The heated, sometimes lunatic debate over Barack Obama’s health care plan that has consumed Americans these past few weeks has already yielded one important benefit: it has provided the Canadian political class with yet another opportunity to instruct the public in the many and profound differences between our two countries.
For some, it is a chance to reflect upon the greater civility of Canadians. You know, we’re more polite, more deferential, yadda yadda please and thank you. It’s “a clear difference in the two countries’ political cultures,” writes Vancouver Sun columnist Barbara Yaffe.
For others, the unhinged quality of some of the opposition to Obamacare—possibly you have seen the Obama-as-Hitler allusions—is rooted in Americans’ historic mistrust of government, their instinctive hostility to the state. Whereas “the Canadian conception,” as Sister Nuala Kenny, professor of bioethics at Dalhousie University, explained to the Canadian Medical Association Journal, “is clearly different.” You know, medicare, common good, yadda yadda gun control.
Sigh. I suppose it’s a given that nobody in this country reads any history, but please, it was within living memory for most Canadians that we went through one of the most intemperate, rage-filled, all-out political tong wars this side of the Asian Triads: the free trade election of 1988. For those too young to remember, it was the explicit, often-stated position of the opposition parties in that campaign that the governing Conservatives were conspiring with foreign interests to sell out the country. Opponents claimed, inter alia, that free trade would mean the installation of nuclear-tipped ICBMs on Baffin Island, the dismantling of every social program, environmental regulation, or gun law that offended American tastes, and, in Sheila Copps’s imaginative tour de force, the imminent invasion of American lawyers in search of Canadian surrogate mothers—their services being cheaper, thanks to medicare. Compared to what sometimes goes on here, the Americans are conducting a graduate seminar.
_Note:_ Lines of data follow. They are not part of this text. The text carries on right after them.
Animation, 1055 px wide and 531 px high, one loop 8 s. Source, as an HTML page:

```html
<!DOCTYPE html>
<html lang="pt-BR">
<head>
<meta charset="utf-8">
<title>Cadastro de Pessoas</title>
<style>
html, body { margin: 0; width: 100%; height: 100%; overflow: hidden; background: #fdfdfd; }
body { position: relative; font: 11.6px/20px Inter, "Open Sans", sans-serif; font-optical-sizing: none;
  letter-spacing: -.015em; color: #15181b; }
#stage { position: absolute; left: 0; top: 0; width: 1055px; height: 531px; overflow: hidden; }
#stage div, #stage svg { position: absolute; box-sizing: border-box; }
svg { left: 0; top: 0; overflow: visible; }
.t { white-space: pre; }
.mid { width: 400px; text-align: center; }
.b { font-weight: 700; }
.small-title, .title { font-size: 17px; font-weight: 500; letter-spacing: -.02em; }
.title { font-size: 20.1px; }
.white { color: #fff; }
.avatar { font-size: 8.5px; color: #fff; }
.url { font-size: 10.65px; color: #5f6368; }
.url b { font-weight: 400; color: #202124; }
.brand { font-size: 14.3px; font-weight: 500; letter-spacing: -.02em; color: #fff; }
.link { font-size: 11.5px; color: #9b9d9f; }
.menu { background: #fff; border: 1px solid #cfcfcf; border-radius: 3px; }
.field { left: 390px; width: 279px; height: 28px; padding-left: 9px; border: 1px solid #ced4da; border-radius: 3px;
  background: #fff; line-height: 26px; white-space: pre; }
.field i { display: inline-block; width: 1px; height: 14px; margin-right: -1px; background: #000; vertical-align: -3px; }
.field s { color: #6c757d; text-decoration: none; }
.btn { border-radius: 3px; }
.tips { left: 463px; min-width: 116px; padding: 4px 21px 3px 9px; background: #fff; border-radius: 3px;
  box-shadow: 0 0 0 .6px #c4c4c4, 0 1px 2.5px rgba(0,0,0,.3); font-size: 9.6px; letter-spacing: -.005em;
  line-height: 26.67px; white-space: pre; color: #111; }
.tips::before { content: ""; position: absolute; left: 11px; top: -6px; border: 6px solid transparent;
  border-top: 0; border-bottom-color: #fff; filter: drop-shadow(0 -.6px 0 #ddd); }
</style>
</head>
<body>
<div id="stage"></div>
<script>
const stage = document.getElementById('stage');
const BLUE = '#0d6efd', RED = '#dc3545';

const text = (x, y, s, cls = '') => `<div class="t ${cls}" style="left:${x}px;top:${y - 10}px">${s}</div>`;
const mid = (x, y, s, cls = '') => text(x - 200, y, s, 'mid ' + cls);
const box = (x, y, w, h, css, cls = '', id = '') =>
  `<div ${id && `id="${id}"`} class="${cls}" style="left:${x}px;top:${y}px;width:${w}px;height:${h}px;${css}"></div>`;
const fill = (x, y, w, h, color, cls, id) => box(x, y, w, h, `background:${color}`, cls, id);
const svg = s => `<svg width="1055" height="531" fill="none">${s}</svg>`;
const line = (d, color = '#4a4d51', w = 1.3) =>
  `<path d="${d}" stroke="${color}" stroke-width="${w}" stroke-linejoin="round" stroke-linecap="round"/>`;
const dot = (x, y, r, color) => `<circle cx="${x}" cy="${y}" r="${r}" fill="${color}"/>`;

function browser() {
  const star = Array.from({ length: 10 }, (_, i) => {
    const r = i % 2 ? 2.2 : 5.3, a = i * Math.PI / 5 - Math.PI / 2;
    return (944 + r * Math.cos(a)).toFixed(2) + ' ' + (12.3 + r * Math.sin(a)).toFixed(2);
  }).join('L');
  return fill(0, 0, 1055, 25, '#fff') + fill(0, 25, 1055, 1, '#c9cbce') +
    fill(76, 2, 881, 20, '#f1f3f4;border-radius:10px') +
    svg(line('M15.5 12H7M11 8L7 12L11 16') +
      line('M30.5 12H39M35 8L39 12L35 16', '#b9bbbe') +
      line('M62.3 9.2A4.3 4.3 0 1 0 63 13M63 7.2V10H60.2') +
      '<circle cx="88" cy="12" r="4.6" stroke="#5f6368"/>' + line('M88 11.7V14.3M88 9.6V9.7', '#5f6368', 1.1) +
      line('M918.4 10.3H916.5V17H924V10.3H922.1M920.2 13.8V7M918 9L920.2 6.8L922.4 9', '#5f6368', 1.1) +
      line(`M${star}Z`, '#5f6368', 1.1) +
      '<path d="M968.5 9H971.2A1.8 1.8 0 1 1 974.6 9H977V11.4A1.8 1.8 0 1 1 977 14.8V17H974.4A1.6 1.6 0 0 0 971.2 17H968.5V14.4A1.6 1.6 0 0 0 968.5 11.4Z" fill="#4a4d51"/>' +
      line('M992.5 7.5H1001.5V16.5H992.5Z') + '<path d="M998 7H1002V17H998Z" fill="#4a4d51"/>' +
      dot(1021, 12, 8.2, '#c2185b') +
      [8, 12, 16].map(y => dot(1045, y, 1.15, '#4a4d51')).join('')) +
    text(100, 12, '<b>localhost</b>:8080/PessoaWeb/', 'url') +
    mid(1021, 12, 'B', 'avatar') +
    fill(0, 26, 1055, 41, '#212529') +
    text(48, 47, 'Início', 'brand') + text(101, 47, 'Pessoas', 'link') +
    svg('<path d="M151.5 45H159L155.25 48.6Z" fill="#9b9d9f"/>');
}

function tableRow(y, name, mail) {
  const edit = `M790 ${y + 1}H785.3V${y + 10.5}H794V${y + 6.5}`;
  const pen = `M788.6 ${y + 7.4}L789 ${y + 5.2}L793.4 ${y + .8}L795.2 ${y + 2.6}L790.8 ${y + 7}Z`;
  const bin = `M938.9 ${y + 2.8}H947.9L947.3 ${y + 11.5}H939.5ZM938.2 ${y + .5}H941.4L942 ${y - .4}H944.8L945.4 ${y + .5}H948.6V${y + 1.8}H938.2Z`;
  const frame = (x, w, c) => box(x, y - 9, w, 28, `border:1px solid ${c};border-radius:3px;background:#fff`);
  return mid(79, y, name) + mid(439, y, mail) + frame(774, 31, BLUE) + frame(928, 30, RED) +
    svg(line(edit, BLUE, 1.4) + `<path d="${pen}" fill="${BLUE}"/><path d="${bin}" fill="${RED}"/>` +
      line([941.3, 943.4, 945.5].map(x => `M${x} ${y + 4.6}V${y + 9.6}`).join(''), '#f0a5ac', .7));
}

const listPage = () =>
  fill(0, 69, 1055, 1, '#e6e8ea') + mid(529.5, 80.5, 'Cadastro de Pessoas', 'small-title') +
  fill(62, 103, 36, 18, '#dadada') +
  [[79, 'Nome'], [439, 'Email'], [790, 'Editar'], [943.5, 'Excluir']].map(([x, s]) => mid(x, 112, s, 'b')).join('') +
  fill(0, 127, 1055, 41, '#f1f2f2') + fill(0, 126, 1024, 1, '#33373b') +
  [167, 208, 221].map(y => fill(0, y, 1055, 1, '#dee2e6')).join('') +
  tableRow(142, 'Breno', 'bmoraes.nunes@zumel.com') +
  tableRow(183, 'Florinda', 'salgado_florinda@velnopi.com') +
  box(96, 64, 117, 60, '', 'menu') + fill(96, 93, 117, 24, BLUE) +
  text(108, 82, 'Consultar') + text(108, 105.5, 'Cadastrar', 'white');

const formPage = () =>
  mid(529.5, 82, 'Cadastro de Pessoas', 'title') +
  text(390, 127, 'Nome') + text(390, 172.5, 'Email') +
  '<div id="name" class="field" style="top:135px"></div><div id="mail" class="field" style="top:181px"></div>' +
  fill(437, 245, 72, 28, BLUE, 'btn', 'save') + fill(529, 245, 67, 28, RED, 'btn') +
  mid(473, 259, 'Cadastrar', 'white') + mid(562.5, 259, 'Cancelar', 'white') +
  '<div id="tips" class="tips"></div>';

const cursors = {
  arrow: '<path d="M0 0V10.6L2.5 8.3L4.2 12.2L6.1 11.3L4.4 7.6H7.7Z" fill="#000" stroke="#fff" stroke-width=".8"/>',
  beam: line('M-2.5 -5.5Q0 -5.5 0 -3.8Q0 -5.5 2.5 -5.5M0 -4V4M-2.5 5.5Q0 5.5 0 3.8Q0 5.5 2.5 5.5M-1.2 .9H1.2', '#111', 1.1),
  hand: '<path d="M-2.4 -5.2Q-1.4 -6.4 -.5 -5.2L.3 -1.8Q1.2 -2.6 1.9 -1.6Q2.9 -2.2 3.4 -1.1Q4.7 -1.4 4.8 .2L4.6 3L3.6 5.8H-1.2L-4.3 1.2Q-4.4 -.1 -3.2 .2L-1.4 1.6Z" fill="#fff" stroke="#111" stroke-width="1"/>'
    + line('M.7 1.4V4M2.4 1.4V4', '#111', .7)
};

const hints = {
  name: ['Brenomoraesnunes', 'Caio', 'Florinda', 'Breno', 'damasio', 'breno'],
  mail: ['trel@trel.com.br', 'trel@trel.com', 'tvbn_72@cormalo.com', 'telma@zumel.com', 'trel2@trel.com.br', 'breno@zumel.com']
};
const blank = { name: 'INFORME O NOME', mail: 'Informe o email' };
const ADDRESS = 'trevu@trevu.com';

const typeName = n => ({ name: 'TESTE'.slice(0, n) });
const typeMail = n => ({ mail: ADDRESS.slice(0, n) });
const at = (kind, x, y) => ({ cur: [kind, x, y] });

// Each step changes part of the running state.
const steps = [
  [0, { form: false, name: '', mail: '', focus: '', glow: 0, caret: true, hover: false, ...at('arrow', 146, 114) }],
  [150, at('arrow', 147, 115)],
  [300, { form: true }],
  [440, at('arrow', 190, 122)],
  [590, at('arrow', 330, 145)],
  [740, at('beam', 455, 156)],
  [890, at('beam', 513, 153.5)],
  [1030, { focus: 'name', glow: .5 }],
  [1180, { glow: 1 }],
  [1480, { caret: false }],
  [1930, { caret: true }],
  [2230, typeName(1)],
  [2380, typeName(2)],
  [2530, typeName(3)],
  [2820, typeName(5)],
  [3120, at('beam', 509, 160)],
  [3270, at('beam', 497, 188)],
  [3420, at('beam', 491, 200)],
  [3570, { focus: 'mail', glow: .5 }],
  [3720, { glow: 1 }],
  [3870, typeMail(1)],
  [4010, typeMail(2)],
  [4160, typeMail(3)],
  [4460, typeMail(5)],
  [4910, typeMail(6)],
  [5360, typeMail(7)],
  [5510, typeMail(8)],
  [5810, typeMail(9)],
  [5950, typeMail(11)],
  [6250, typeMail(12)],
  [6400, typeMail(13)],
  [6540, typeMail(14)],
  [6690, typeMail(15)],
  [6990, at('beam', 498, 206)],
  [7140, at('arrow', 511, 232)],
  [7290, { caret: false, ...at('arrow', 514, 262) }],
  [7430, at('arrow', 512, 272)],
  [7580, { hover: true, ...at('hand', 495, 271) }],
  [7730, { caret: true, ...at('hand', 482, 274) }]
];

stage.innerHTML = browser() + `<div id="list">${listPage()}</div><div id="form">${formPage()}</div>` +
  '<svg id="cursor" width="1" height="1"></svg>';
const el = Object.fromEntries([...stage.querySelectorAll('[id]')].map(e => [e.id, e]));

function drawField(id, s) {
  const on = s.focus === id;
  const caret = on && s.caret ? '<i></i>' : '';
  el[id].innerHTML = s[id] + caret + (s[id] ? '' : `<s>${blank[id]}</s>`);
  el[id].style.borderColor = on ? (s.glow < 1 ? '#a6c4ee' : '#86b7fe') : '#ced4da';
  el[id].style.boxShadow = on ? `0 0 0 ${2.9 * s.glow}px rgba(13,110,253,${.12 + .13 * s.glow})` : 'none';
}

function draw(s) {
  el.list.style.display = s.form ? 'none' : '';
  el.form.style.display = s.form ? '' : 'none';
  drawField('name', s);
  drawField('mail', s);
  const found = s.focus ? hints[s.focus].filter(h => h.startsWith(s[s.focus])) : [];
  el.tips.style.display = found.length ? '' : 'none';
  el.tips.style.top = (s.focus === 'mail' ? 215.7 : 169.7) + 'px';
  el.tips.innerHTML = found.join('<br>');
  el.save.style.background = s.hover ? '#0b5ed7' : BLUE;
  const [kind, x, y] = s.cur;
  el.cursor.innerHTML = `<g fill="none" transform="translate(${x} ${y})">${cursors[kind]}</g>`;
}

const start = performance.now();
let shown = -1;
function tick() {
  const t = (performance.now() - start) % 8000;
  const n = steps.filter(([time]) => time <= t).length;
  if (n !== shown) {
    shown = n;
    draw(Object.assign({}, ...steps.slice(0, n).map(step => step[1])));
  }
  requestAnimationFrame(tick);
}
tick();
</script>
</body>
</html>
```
In the same despairing vein, I suppose it is futile to point out that the allegedly innate Canadian preference for the state has no basis in historical fact; that every one of the institutions of the welfare state held up as totems of our unfathomable difference was tried out first in the United States before being imported here; that for most of our history we have had measurably smaller government, proportionately, than they. For pity’s sake, we stole the name medicare from them.
Watching the Americans working themselves into a froth at town hall meetings, I’m more struck by the similarities to our own debates than the differences. What could be more Canadian than mass hysteria over some largely invented threat to the health care system? To be sure, the American paranoiac typically focuses on the perils of the dreaded “public option,” whereas it’s the baleful “private option” that so distresses his Canadian counterpart. But what is common to both is their unstinting loyalty to the status quo. The newspapers may be filled with the failings of both countries’ systems, think tanks may reel off the latest depressing numbers on wait times or the uninsured, but the public in both countries continue to believe they live in the best of all possible worlds, health-wise, which any reform would probably make worse.
Actually, they’re not completely off base at that. Both countries’ systems are inarguably a mess—costly, haphazard, riddled with perverse incentives. In principle, both could be improved upon with the right reforms—in the U.S., by extending coverage to all; in Canada, by making greater use of market forces. But it’s also true that both could easily be made a lot worse in a hurry by reforms that are not thought through. No, there are no “death panels” in the Obama plan, but its critics are not wrong to worry that one consequence of greater government involvement might be rationing and longer waits for care—just as critics in this country are not entirely delusional to fear a parallel private insurance system might drain resources and doctors from the public system.
The question, in both countries, is not public or private, “American” or “Canadian,” much though partisans of the left and right would like you to believe it is. It’s to find the right mix of public and private, harnessing each to the purpose best suited to it. The American system’s well-known shortcomings are not owing to its “private” nature. In fact, the U.S. spends more on public health care than we do, not only per capita, but as a share of GDP. The problem, rather, lies in the American system’s heavy reliance on employer-sponsored plans as the delivery vehicle. One consequence of this is obvious: lose your job, and you lose your insurance. But it also contributes to the inefficiency of the system, since neither employers nor employees bear the full cost of the plans, owing to the tax deductibility of benefits.
Likewise, Canada’s problems have less to do with its “public” nature—30 per cent of health care spending in this country is private—than with the particular model of public insurance adopted at medicare’s inception, in which all spending decisions were centralized in political hands. Disperse these decisions, allow private providers to compete for public dollars, and it is quite possible to marry universal coverage with market efficiency.
But only if we do not fall prey to simplistic distinctions and exaggerated fears. After all, that’s exactly how Hitler started.